Excerpted data:
= = = = = = =
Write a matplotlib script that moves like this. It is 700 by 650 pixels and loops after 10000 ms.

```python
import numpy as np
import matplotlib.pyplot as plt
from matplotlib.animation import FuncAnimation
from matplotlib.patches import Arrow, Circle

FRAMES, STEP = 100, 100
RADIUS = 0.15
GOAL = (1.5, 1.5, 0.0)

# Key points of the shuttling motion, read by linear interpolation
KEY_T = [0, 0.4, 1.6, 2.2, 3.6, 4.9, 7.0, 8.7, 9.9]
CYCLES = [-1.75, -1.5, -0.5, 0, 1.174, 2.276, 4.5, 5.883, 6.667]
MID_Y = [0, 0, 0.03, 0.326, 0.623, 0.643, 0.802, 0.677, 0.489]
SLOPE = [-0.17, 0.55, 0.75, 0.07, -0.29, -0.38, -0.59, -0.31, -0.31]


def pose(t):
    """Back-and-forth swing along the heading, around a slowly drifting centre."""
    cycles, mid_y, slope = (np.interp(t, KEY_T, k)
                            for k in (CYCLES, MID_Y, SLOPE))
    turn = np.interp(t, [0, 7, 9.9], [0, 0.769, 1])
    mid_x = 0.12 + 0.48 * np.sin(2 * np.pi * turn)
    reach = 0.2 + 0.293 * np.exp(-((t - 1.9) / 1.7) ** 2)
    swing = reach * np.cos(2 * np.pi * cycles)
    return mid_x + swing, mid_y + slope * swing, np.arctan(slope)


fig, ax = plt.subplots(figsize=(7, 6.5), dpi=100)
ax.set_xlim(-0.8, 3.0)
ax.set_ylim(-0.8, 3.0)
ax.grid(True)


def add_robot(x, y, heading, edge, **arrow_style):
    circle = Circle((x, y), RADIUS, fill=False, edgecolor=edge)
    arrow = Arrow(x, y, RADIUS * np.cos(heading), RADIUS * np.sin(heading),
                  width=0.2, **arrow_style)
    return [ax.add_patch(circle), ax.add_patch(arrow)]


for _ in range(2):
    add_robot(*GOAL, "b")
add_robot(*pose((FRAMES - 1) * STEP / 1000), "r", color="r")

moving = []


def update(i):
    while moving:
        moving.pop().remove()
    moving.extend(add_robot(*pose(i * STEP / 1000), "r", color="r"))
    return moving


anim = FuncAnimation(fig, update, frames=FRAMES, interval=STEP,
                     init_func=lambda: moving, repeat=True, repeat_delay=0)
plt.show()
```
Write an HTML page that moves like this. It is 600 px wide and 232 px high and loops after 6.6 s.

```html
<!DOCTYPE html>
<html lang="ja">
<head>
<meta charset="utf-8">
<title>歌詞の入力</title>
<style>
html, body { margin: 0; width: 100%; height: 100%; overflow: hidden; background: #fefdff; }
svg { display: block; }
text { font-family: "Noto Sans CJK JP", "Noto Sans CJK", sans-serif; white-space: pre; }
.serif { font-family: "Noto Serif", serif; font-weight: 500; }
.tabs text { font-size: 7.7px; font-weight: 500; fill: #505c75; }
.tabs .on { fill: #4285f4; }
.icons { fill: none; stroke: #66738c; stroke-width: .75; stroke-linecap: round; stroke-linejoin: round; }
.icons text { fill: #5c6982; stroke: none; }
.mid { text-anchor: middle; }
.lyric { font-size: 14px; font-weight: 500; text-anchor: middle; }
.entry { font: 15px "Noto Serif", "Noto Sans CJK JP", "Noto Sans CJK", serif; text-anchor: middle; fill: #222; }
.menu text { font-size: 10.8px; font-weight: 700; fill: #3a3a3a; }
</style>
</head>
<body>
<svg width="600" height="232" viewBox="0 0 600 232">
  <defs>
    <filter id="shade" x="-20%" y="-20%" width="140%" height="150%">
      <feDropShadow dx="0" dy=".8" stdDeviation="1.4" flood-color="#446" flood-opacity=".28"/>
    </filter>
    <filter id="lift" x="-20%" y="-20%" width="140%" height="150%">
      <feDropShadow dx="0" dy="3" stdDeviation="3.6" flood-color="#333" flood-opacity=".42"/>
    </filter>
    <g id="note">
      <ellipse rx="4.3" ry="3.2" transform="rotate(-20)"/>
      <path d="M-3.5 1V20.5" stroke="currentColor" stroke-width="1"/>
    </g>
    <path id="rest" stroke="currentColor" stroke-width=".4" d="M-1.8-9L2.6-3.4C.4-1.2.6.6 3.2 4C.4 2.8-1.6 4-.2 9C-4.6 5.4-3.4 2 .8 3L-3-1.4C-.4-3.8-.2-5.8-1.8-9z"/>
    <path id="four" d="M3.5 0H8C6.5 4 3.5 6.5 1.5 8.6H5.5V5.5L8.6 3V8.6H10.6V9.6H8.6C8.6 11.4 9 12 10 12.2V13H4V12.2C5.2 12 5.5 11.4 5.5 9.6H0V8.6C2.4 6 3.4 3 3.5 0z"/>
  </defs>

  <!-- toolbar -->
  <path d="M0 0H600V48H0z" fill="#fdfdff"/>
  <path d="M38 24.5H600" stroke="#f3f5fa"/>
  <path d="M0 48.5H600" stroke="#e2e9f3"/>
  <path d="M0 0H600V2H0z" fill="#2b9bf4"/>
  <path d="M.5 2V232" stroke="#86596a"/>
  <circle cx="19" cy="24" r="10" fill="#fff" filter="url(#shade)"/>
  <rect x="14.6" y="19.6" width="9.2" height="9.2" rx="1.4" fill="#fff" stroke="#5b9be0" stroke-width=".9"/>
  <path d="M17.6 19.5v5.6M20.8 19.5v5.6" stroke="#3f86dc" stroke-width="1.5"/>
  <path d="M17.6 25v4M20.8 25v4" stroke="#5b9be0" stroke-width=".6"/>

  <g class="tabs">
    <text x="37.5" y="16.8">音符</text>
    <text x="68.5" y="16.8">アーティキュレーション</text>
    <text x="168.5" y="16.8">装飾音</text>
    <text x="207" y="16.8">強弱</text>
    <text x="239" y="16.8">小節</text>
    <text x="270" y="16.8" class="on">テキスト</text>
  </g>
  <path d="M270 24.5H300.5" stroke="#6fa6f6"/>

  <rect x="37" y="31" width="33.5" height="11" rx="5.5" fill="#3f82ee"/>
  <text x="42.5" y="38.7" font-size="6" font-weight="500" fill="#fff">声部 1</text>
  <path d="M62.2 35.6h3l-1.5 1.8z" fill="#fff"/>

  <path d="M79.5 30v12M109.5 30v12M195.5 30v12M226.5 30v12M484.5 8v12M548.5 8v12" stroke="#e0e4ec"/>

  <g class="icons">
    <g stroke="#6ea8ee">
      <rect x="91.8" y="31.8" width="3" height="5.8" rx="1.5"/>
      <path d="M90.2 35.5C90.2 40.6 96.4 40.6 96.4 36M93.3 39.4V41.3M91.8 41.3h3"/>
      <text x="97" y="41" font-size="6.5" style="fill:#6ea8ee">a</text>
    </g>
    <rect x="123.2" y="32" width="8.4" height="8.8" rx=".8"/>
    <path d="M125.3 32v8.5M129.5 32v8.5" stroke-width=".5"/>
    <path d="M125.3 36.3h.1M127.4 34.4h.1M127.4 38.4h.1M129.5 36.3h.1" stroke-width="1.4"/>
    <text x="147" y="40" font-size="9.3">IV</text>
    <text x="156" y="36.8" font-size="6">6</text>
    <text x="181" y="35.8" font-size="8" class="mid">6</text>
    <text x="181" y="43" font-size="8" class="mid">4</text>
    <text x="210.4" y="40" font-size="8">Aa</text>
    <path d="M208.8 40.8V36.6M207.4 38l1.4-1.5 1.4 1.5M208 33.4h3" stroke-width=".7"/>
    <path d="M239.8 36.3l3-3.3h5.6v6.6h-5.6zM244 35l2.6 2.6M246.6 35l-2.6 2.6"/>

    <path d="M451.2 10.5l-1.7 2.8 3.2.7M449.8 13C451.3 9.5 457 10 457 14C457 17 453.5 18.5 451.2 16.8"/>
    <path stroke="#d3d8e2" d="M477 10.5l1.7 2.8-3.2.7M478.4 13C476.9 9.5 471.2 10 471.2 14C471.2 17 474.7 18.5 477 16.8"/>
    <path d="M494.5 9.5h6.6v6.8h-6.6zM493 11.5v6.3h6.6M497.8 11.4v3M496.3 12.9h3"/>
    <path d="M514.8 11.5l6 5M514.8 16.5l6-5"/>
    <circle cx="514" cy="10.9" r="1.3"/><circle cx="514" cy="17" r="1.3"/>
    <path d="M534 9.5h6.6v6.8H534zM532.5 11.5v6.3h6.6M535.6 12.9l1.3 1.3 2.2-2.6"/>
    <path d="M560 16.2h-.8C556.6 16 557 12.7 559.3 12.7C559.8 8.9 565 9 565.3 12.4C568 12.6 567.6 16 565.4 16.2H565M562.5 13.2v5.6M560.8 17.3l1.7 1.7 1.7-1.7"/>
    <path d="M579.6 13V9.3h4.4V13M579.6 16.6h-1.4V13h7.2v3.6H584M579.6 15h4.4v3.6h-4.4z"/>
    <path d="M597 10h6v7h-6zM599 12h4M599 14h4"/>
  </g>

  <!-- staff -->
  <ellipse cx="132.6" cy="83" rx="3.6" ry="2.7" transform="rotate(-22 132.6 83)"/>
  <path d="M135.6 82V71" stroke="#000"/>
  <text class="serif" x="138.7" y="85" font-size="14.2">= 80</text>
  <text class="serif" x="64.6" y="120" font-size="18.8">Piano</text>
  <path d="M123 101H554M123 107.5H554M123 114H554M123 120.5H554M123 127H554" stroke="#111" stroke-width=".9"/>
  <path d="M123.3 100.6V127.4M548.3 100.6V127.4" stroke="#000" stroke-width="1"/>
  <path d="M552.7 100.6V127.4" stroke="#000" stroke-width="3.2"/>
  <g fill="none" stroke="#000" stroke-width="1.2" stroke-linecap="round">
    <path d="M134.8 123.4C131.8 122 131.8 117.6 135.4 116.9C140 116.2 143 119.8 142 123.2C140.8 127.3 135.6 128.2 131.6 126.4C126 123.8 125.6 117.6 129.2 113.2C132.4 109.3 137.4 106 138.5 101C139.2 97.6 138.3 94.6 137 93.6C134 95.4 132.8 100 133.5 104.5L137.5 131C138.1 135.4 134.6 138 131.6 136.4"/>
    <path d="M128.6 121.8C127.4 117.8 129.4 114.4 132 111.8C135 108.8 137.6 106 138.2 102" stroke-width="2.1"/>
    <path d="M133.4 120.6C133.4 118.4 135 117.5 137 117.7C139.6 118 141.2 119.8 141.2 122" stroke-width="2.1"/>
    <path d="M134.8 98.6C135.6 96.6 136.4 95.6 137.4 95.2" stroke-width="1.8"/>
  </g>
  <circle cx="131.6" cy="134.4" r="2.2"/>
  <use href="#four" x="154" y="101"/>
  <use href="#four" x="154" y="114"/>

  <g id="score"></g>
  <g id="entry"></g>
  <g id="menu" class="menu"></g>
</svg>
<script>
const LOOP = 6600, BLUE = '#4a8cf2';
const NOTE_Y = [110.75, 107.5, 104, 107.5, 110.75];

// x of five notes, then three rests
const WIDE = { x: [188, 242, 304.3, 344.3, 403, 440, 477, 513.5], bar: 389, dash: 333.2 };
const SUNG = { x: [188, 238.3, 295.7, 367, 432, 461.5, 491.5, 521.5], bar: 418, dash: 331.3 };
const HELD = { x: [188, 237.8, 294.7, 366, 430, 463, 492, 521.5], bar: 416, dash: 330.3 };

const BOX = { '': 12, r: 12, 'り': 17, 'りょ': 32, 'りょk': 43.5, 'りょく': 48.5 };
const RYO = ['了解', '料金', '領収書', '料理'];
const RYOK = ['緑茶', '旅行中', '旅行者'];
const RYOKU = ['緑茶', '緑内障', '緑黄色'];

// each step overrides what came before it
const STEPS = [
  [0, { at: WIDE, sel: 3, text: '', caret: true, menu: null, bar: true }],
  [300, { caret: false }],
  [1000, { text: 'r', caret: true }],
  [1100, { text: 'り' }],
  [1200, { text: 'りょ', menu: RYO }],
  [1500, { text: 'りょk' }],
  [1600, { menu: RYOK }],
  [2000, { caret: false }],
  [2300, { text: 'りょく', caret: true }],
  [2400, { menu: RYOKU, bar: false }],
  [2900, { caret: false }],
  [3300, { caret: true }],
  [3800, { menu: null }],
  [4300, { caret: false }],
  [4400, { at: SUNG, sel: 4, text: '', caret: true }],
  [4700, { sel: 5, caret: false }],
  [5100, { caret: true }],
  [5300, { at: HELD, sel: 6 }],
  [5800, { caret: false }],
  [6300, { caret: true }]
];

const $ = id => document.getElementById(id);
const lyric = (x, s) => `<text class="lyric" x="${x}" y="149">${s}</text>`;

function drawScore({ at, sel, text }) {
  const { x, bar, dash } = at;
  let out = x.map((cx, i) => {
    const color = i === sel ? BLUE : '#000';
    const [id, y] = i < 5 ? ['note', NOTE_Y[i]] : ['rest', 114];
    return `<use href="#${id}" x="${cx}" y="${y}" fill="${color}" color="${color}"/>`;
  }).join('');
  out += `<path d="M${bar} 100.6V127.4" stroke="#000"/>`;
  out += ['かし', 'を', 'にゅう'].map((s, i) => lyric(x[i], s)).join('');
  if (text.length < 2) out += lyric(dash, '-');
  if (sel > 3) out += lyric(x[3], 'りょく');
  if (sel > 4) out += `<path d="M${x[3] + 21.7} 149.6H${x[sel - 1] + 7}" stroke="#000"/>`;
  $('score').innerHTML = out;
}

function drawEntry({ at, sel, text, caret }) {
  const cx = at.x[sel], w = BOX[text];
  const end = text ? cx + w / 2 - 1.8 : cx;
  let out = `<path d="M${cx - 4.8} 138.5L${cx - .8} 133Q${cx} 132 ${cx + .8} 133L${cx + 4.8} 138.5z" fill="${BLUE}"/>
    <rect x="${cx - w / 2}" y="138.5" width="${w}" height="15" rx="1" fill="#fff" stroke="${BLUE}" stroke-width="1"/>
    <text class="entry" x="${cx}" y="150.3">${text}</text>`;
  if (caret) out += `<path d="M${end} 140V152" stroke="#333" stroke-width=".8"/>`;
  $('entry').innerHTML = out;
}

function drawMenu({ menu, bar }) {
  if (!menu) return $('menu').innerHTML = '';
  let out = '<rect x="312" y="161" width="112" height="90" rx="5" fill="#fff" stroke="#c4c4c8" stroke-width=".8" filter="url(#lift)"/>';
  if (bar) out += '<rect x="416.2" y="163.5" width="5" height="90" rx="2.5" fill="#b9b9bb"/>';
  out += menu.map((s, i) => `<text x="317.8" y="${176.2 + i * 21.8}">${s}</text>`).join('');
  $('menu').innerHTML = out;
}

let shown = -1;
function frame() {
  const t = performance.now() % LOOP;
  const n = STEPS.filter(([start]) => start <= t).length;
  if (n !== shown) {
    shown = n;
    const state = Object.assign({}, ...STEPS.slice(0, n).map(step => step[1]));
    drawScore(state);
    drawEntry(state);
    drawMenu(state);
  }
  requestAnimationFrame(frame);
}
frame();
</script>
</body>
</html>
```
= = = = = = =
Work out the number of lines in the listing above that hold the word "filter". Write that number by itself.

7